When Bent was first performed it did a great deal to highlight the treatment of gays under the Third Reich, a topic that had been swept under the carpet for generations. It still is very shocking and because of the intense nature of its subject matter in all aspects, it is able to evoke very violent reactions in people. As much as it was ardous and exhausting, I loved every minute of it.
The cast were amazing. Maybe because of what we had to do onstage every night, off stage we had an absolute blast. The Bent boyz regularly reunite in London to party on. The oldest bent boy but always the last to leave was Martin Sherman the playwright (we call him the Sherminator), an amazing man with stories that you will not believe!
Bent really challenged me. Physically I had to lose a lot of weight (annoyingly I had bulked up a bit to play Mac the Knife!) and Ann Yee the movement director put us through daily boot camp that gave me muscles in places I never wanted to get them, and Daniel Kramer the director pushed me to places that were not very pleasant to go to but utterly neccesary for the rawness and the pain that had to emanate from such a story. I will never forget it.
I played Mac the Knife in the Roundabout Theatre Company's production of The Threepenny Opera at Studio 54 on Broadway. Here I am talking to the American theatre Wing about the play and the production and my experience of doing it. I think it's better to listen to this instead of me droning on in print. Hey, we're living in the 21st century people! Click here for aural pleasure
In early 2002, I formed The Art Party with my then partner, the British director Nick Philippou. Elle was The Art Party's inaugural production. Sadly it was also its only production - the company folded in late 2003 (coincidentally so had our relationship!)
Elle was written by Jean Genet, and had never been performed in English before. I wrote a new adaptation of the play from a literal translation by Terri Gordon. Elle was directed by Nick, designed by Tim Hatley, projections were by Peter Negrini, and fashion legend Vivienne Westwood designed the costumes. The cast featured me as the Pope, Stephen Spinella, Anson Mount, Chad L. Coleman and Brian Duguay.
This was an amazing experience. Adapting the text was really intense, as the play is not only a debate about existence, but also has some very contemporary themes about our obsession with celebrity. It's also a sort of love story and a rites of passage...it's an unbelieveable play. Performing it was amazing too as I had to be on rollerskates and also had to hide from the audience that my costume had no back to it until a moment when it - and by it I mean my arse - was revealed, so that was a bit of a challenge. I played the Pope as a very weary and crabby Eastern European old man. The cast were great, the space at the Zipper was beautiful, the whole thing was really fulfilling, mostly because we had made it all happen ourselves.
Joe Mantello directed Noel Coward's play about three friends who are in love with each other, and who cannot seem to stay apart.
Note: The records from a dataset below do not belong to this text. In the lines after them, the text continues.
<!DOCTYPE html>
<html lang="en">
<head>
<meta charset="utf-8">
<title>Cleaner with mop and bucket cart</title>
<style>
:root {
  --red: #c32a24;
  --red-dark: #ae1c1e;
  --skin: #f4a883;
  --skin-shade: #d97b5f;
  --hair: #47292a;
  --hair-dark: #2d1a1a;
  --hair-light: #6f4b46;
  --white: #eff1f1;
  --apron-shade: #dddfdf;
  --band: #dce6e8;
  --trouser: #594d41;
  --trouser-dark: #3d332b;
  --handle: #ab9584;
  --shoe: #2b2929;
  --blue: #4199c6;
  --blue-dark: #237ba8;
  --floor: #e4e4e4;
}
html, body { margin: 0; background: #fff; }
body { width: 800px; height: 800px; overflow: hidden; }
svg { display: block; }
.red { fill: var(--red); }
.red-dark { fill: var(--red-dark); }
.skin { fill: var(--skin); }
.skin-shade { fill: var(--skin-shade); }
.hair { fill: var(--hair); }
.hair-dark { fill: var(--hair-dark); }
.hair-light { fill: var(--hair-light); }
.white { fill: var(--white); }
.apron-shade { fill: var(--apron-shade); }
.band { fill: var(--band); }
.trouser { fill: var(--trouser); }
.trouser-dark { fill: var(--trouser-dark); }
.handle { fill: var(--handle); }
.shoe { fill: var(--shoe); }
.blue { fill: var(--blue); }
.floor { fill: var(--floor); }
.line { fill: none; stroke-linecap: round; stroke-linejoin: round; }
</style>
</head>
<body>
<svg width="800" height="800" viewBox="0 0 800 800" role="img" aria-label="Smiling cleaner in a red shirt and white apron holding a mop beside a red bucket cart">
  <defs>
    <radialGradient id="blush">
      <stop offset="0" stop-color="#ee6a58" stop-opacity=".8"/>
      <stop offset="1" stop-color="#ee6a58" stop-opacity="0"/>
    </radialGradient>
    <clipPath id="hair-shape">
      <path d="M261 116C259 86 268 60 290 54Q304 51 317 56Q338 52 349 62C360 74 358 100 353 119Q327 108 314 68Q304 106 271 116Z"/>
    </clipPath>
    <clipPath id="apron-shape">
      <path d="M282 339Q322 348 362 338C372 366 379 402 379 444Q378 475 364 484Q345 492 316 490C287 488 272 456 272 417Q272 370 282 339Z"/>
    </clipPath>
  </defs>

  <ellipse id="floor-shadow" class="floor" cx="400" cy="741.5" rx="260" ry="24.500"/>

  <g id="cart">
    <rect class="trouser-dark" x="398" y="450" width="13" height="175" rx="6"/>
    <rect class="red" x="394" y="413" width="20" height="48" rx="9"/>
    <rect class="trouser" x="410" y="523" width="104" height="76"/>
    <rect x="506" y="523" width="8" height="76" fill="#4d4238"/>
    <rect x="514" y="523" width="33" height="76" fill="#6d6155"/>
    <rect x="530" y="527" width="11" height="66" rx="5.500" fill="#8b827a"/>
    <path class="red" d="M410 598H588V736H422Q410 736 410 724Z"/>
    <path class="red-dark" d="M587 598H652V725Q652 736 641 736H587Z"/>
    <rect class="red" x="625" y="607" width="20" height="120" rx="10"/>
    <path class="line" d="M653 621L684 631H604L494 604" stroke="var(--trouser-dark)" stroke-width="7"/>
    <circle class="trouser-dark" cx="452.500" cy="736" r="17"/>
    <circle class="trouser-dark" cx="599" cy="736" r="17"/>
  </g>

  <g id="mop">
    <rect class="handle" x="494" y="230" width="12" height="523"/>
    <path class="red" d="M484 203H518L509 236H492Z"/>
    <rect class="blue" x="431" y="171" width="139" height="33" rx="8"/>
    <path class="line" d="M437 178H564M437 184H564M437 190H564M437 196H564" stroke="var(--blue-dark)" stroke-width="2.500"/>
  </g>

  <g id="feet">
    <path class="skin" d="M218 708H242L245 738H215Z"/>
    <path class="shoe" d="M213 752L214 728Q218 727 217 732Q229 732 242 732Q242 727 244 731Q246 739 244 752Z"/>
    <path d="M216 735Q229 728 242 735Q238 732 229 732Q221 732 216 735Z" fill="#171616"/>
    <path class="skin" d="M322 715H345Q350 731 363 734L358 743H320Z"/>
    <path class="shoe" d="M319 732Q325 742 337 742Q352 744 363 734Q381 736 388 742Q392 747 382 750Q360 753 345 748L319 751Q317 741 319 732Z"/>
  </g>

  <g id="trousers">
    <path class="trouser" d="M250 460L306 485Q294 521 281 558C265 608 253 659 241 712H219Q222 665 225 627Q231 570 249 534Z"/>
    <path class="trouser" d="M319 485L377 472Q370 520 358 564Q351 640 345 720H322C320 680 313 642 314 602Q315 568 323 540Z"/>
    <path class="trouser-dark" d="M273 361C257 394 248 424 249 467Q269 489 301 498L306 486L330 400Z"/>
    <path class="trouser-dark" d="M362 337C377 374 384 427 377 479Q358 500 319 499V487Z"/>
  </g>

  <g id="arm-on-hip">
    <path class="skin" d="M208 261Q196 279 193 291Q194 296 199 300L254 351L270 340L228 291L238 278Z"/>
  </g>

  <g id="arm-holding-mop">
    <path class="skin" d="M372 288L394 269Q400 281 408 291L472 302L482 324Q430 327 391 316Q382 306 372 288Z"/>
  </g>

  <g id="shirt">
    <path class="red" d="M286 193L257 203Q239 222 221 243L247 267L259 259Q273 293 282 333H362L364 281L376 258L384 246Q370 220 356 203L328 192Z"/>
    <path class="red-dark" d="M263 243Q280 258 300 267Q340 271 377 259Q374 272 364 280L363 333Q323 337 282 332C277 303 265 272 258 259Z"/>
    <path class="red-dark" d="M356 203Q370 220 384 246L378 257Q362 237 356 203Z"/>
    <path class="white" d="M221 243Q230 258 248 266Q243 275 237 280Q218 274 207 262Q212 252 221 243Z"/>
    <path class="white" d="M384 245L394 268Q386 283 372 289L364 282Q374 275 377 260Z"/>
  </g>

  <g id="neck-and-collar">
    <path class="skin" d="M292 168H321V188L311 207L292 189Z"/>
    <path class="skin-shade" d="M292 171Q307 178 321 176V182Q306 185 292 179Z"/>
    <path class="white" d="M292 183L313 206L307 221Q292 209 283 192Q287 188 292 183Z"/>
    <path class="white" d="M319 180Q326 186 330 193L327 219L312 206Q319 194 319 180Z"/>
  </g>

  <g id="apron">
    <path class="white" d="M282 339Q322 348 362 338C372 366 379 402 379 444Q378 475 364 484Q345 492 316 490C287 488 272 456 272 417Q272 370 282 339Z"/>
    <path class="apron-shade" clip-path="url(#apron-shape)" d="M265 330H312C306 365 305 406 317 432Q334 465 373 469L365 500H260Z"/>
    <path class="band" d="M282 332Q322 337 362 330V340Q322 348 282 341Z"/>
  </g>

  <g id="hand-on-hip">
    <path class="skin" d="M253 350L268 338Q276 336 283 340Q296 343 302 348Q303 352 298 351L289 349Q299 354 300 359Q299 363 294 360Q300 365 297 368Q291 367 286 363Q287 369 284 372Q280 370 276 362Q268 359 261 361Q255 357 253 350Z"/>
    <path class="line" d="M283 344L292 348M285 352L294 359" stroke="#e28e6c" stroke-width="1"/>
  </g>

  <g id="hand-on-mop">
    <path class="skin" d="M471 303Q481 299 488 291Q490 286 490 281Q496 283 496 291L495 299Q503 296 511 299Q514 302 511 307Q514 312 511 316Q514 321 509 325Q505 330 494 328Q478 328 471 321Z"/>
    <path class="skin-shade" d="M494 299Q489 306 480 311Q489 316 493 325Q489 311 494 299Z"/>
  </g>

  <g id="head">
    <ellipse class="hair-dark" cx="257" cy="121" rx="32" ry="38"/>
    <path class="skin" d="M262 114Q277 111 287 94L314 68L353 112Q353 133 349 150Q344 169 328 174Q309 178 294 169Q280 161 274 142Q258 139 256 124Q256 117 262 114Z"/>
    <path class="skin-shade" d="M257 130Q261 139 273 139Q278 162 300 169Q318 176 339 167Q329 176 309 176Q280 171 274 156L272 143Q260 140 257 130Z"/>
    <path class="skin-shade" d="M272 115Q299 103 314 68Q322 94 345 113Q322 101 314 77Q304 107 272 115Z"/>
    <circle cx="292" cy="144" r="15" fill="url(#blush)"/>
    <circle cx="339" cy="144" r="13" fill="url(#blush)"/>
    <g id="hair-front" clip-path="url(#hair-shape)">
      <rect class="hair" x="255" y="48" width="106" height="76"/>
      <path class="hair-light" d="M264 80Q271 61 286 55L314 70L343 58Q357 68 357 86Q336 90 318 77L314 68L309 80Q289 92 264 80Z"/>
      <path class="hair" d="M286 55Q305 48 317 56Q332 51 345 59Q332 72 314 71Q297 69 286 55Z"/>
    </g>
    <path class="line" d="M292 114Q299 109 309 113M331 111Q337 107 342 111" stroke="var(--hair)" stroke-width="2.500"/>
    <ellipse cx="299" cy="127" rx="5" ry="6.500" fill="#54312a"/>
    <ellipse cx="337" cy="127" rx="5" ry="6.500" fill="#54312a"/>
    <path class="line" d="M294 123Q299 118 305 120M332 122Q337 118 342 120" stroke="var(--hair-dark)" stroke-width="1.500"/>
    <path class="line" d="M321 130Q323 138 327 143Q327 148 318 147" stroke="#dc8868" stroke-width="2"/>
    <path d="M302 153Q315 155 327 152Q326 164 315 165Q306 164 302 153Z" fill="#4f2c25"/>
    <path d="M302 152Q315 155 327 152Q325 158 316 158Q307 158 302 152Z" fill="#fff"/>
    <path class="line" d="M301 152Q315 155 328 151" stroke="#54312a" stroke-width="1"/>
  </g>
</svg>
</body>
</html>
I played Otto opposite Jennifer Ehle and Dominic West. The play opened at The American Airlines Theater on Broadway in March 2001.
I'd always wanted to do this play. I've seen it done, but never felt the true meaning of the play had ever come out. It was always one of these things that annoyed me. I thought it was such an extraordinary idea for three people to try and live together. Even now it's such a daring and provocative thing. To discuss it in the 1930s must have been an extraordinary thing. I also love Noel Coward and I love the subject matter. I love being questioned in my life and doing art that questions preconceived ideas.
It's a really hard play to do though, because you ask the audience to go on a journey that ends with them not really liking the main characters very much. I love that notion, but it's not a common one for most mainstream theatregoers to experience.